Content starts
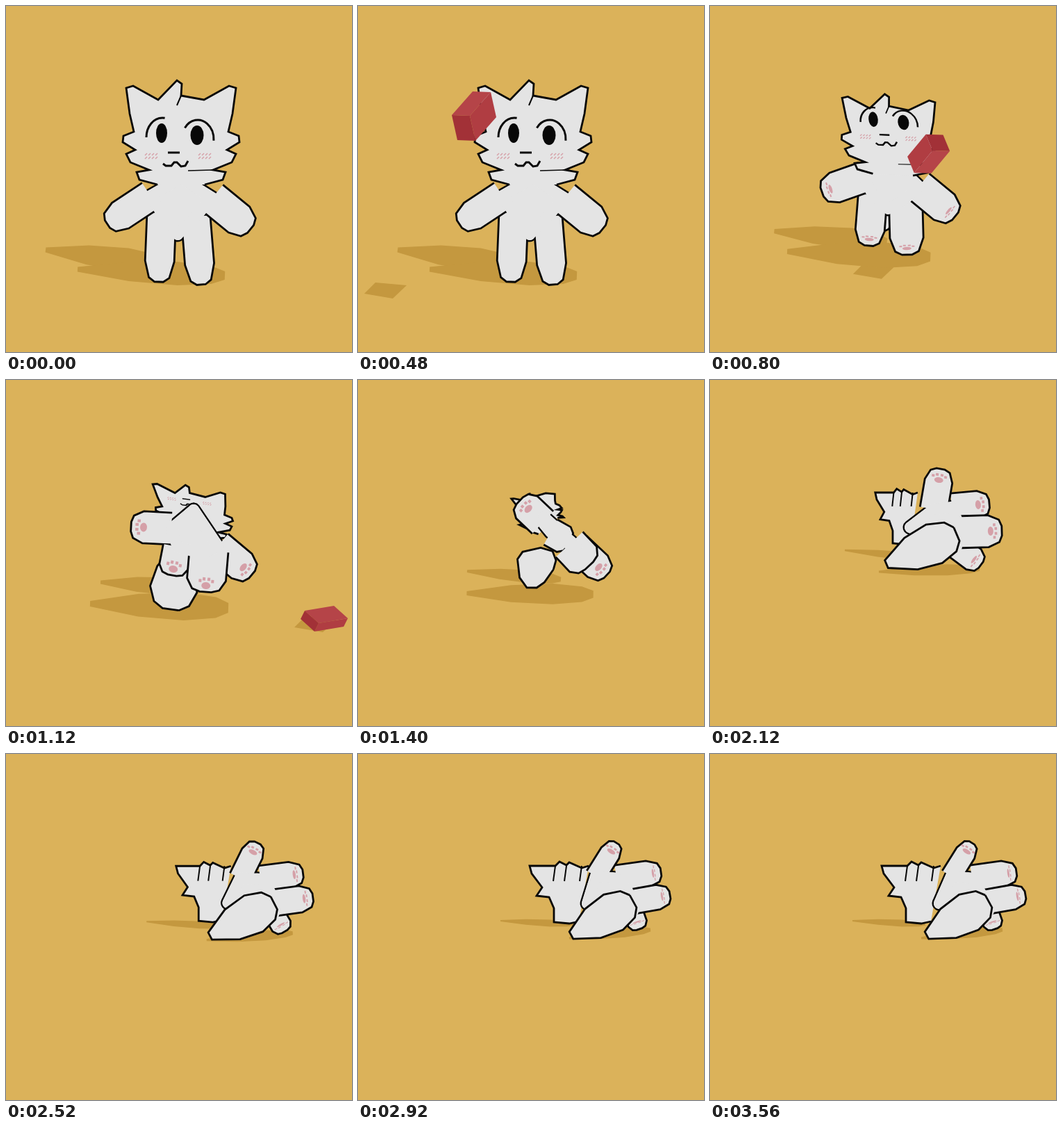
These frames come from a looping animation (498x498 px, 3.6 s). An HTML page with a canvas:

```html
<!DOCTYPE html>
<html>
<head>
<meta charset="utf-8">
<style>
html, body { margin: 0; height: 100%; overflow: hidden; background: #dbb25a; }
canvas { display: block; }
</style>
</head>
<body>
<canvas id="stage" width="498" height="498"></canvas>
<script>
const ctx = document.getElementById('stage').getContext('2d');
const INK = '#080808', FUR = '#e4e4e4', PINK = '#d5a0a8', SHADE = '#c4983f';
const LOOP = 3600, HIT = 540, LAND = 1120;

const mix = (a, b, u) => a + (b - a) * u;
const blend = (a, b, u) => Array.isArray(a) ? a.map((v, i) => blend(v, b[i], u)) : mix(a, b, u);
const parse = text => text.split(' ').map(p => p.split(',').map(Number));
const mirror = pts => pts.map(([x, y]) => [x, -y]).reverse();

// Half profiles: position along the axis, half width.
const limbHalf = parse('0,1 .7,1 .94,.7 1,.3');
const spindleHalf = parse('0,.35 .09,.75 .32,1 .65,.82 1,.2');
const LIMB = [...limbHalf, ...mirror(limbHalf)];
const SPINDLE = [...spindleHalf, ...mirror(spindleHalf), spindleHalf[0]];

// The facing head is symmetric apart from its tuft.
const cheek = parse('-34,72 -60,65 -64,54 -46,51 -73,40 -79,28 -66,22 -84,11 -83,2 -68,-4 -74,-30 -79,-67 -69,-70 -33,-50');
const FACING = [...cheek, ...parse('-6,-78 1,-73 0,-56'), ...cheek.map(([x, y]) => [-x, y]).reverse()];
const LYING = parse('-14,80 -28,83 -50,81 -50,61 -57,45 -75,43 -67,31 -82,11 -85,0 -48,0 -42,-6 -32,-1 -28,-5 -10,3 0,0');

// Limbs: base x, y, tip x, y, half width, paw pad length. Head: affine matrix.
const standing = {
  order: 'tail body legL legR armL armR fill head', shape: FACING, tilt: 0,
  head: [1, 0, 0, 1, 252, 185], chest: [252, 248], belly: [247, 329],
  armL: [208, 273, 146, 314, 22, 0], armR: [297, 276, 352, 321, 24, 0],
  legL: [224, 298, 220, 397, 21, 0], legR: [273, 303, 281, 401, 21, 0],
  tail: [240, 320, 250, 270, 15],
  shadows: [[230, 372, 57, 351, 17], [315, 388, 103, 379, 17]]
};
const airborne = {
  order: 'head tail body armL armR legL legR fill', shape: FACING, tilt: 1,
  head: [.66, .09, .1, .49, 270, 190], chest: [270, 187], belly: [268, 246],
  armL: [238, 214, 180, 211, 23, 1], armR: [305, 239, 354, 280, 23, .8],
  legL: [247, 240, 239, 281, 21, -1], legR: [292, 246, 287, 305, 28, -1],
  tail: [237, 330, 250, 240, 34],
  shadows: [[285, 300, 136, 291, 13], [320, 328, 121, 322, 20]]
};
const landing = {
  order: 'head body armR legL legR armL fill tail', shape: LYING, tilt: 3,
  head: [.55, 0, 0, .72, 273, 164], chest: [264, 208], belly: [324, 207],
  armL: [298, 195, 293, 131, 21, .8], armR: [325, 240, 363, 281, 19, .8],
  legL: [312, 195, 362, 171, 20, 1], legR: [318, 226, 385, 224, 25, 1],
  tail: [318, 227, 214, 267, 30],
  shadows: [[300, 272, 181, 257, 5], [360, 286, 197, 290, 9]]
};
const sliding = {
  ...landing,
  head: [.72, 0, 0, .9, 299, 162], chest: [288, 212], belly: [355, 200],
  armL: [322, 186, 332, 128, 20, .8], armR: [355, 240, 390, 266, 18, .4],
  legL: [348, 183, 402, 178, 20, .8], legR: [355, 219, 420, 217, 23, .8],
  tail: [355, 222, 254, 265, 30],
  shadows: [[330, 258, 194, 245, 6], [388, 272, 243, 276, 8]]
};
const resting = {
  ...landing,
  head: [1, 0, 0, 1, 332, 161], chest: [330, 215], belly: [388, 197],
  armL: [342, 176, 372, 128, 15, .6], armR: [396, 226, 405, 252, 14, .2],
  legL: [372, 179, 436, 170, 19, .3], legR: [392, 213, 449, 203, 18, .3],
  tail: [396, 212, 307, 261, 29],
  shadows: [[310, 245, 205, 240, 5], [421, 253, 304, 265, 7]]
};
// The body slides on a little while the head stays.
const settled = { ...resting };
for (const part of ['armL', 'armR', 'legL', 'legR', 'tail'])
  settled[part] = resting[part].map((v, i) => i === 0 || i === 2 ? v + 5 : v);

const linear = u => u, easeOut = u => 1 - (1 - u) ** 2;
const keys = [
  [0, standing, linear], [HIT, standing, linear], [LAND, airborne, linear], [1720, landing, linear],
  [2120, sliding, easeOut], [2920, resting, easeOut], [3560, settled, linear], [LOOP, settled, linear]
];

function draw(pts, fill, stroke, width = 2.8) {
  ctx.beginPath();
  pts.forEach(p => ctx.lineTo(...p));
  if (fill) { ctx.fillStyle = fill; ctx.fill(); }
  if (stroke) { ctx.strokeStyle = stroke; ctx.lineWidth = width; ctx.stroke(); }
}

// Stretches a profile from base to tip; foreshortened parts keep some length.
function along(profile, [x0, y0, x1, y1, w], minLength = 0) {
  const len = Math.hypot(x1 - x0, y1 - y0), dx = (x1 - x0) / len, dy = (y1 - y0) / len;
  const reach = Math.max(len, minLength);
  return profile.map(([s, k]) => [x0 + dx * s * reach - dy * k * w, y0 + dy * s * reach + dx * k * w]);
}

function drawPad([x0, y0, x1, y1, , size]) {
  if (Math.abs(size) < 0.1) return;
  ctx.save();
  ctx.translate(x1, y1);
  ctx.rotate(Math.atan2(y1 - y0, x1 - x0));
  ctx.translate(-9 - 9 * Math.max(size, 0), 0);
  ctx.scale(size, 1);
  ctx.fillStyle = PINK;
  ctx.beginPath();
  ctx.ellipse(0, 0, 5, 6.5, 0, 0, 7);
  ctx.fill();
  for (const y of [-9, -3.5, 3.5, 9]) ctx.fillRect(9 - Math.abs(y) / 2, y - 2, 4.5, 4);
  ctx.restore();
}

function drawLimb(limb) {
  draw(along(LIMB, limb, 1.5 * limb[4]), FUR, INK);
  drawPad(limb);
}

function drawBody(pose, outlined) {
  const bases = ['chest', 'armL', 'legL', 'belly', 'legR', 'armR', 'chest'].map(name => pose[name].slice(0, 2));
  ctx.lineJoin = ctx.lineCap = 'round';
  if (outlined) draw(bases, INK, INK, 21);
  draw(bases, FUR, FUR, 16);
  ctx.lineJoin = 'miter';
  ctx.lineCap = 'butt';
}

function ellipse(x, y, rx, ry, from = 0, to = 2) {
  ctx.beginPath();
  ctx.ellipse(x, y, rx, ry, 0, from * Math.PI, to * Math.PI);
}

const mouth = parse('-26,42 -22,45 -14,45 -10,40 -6,40 0,46 6,45 10,38');

// The face slides up the head as it tilts back.
function drawFace(matrix, tilt) {
  ctx.save();
  ctx.transform(...matrix);
  if (tilt < 0.5) {
    draw([[0, -56], [-6, -42]], null, INK, 2);
    draw([[10, 52], [45, 51]], null, INK, 1.5);
  }
  ctx.translate(0, -62 * tilt);
  ctx.lineWidth = 3;
  if (tilt < 0.5) for (const [x, y, rx, from, to] of [[-28, -2, 8, 1, 1.55], [23, 1, 9.5, 1.2, 2.02]]) {
    ellipse(x, y, rx, 14);
    ctx.fillStyle = INK;
    ctx.fill();
    ellipse(x + 1, y + 6, 23, 28, from, to);
    ctx.strokeStyle = INK;
    ctx.stroke();
  }
  draw([[-19, 26], [-2, 26]], null, INK, 3);
  draw(mouth, null, INK, 3);
  for (const x of [-44, 33])
    for (let i = 0; i < 8; i++) {
      const px = x - 8 + i % 4 * 5, py = 28 + (i >> 2) * 5;
      draw([[px, py + 2], [px + 3, py - 1]], null, PINK, 1.5);
    }
  ctx.restore();
}

const place = (pts, [a, b, c, d, e, f]) => pts.map(([x, y]) => [a * x + c * y + e, b * x + d * y + f]);

function drawHead(from, to, u, pose) {
  const [a, b] = [from, to].map(p => place(p.shape, p.head));
  const n = Math.max(a.length, b.length);
  const pick = (pts, i) => pts[Math.floor(i * pts.length / n)];
  draw(Array.from({ length: n }, (_, i) => blend(pick(a, i), pick(b, i), u)), FUR, INK);
  if (pose.tilt < 1.5) drawFace(pose.head, pose.tilt);
  if (pose.tilt > 2.5) for (const x of [-48, -32, -10]) draw(place([[x, 0], [x - 3, 22]], pose.head), null, INK, 2);
}

function drawCat(t) {
  const i = keys.findIndex((k, j) => t < keys[j + 1][0]);
  const [start, from, ease] = keys[i], [end, to] = keys[i + 1];
  const u = ease((t - start) / (end - start)), pose = {};
  for (const part in from)
    if (part !== 'order' && part !== 'shape') pose[part] = blend(from[part], to[part], u);
  for (const shadow of pose.shadows) draw(along(SPINDLE, shadow), SHADE);
  for (const part of (u < 0.5 ? from : to).order.split(' ')) {
    if (part === 'head') drawHead(from, to, u, pose);
    else if (part === 'body') drawBody(pose, true);
    else if (part === 'fill') drawBody(pose, false);
    else if (part === 'tail') draw(along(SPINDLE, pose.tail), FUR, INK);
    else drawLimb(pose[part]);
  }
}

// A brick is its near corner and the three edges leaving it.
const thrownEdges = parse('-26,-1 30,-34 8,36'), landedEdges = parse('-20,-18 42,-7 -6,12');
const faceColors = ['#b54448', '#b03d42', '#a23137'];

function drawBrick(t) {
  const flight = Math.min(t, HIT) - 480;
  const u = Math.max(0, Math.min(1, (t - HIT) / (LAND - HIT)));
  const slide = Math.max(0, t - LAND) * 0.45;
  const x = mix(161 + 0.9 * flight, 450, u) + slide, y = mix(158 + 0.24 * flight, 350, u * u);
  const sx = mix(40 + 0.45 * flight, 446, u) + slide, sy = mix(410 - 0.07 * flight, 352, u);
  const spin = 2 * Math.PI * u, cos = Math.cos(spin), sin = Math.sin(spin);
  const edges = place(blend(thrownEdges, landedEdges, u), [cos, sin, -sin, cos, 0, 0]);
  draw([[sx - 31, sy + 4], [sx - 15, sy - 12], [sx + 30, sy - 8], [sx + 10, sy + 11]], SHADE);
  return () => faceColors.forEach((color, i) => {
    const [ax, ay] = edges[i], [bx, by] = edges[(i + 1) % 3];
    draw([[x, y], [x + ax, y + ay], [x + ax + bx, y + ay + by], [x + bx, y + by]], color);
  });
}

function render() {
  const t = Math.floor((performance.now() - begin) % LOOP / 40) * 40;
  ctx.fillStyle = '#dbb25a';
  ctx.fillRect(0, 0, 498, 498);
  const drawFaces = t >= 240 && t < 1400 && drawBrick(t);
  drawCat(t);
  if (drawFaces) drawFaces();
  requestAnimationFrame(render);
}
const begin = performance.now();
render();
</script>
</body>
</html>
```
Content ends
WORK REQUEST. Show, from the records above, every line that includes "chest".

ANSWER BOX.
  head: [1, 0, 0, 1, 252, 185], chest: [252, 248], belly: [247, 329],
  head: [.66, .09, .1, .49, 270, 190], chest: [270, 187], belly: [268, 246],
  head: [.55, 0, 0, .72, 273, 164], chest: [264, 208], belly: [324, 207],
  head: [.72, 0, 0, .9, 299, 162], chest: [288, 212], belly: [355, 200],
  head: [1, 0, 0, 1, 332, 161], chest: [330, 215], belly: [388, 197],
  const bases = ['chest', 'armL', 'legL', 'belly', 'legR', 'armR', 'chest'].map(name => pose[name].slice(0, 2));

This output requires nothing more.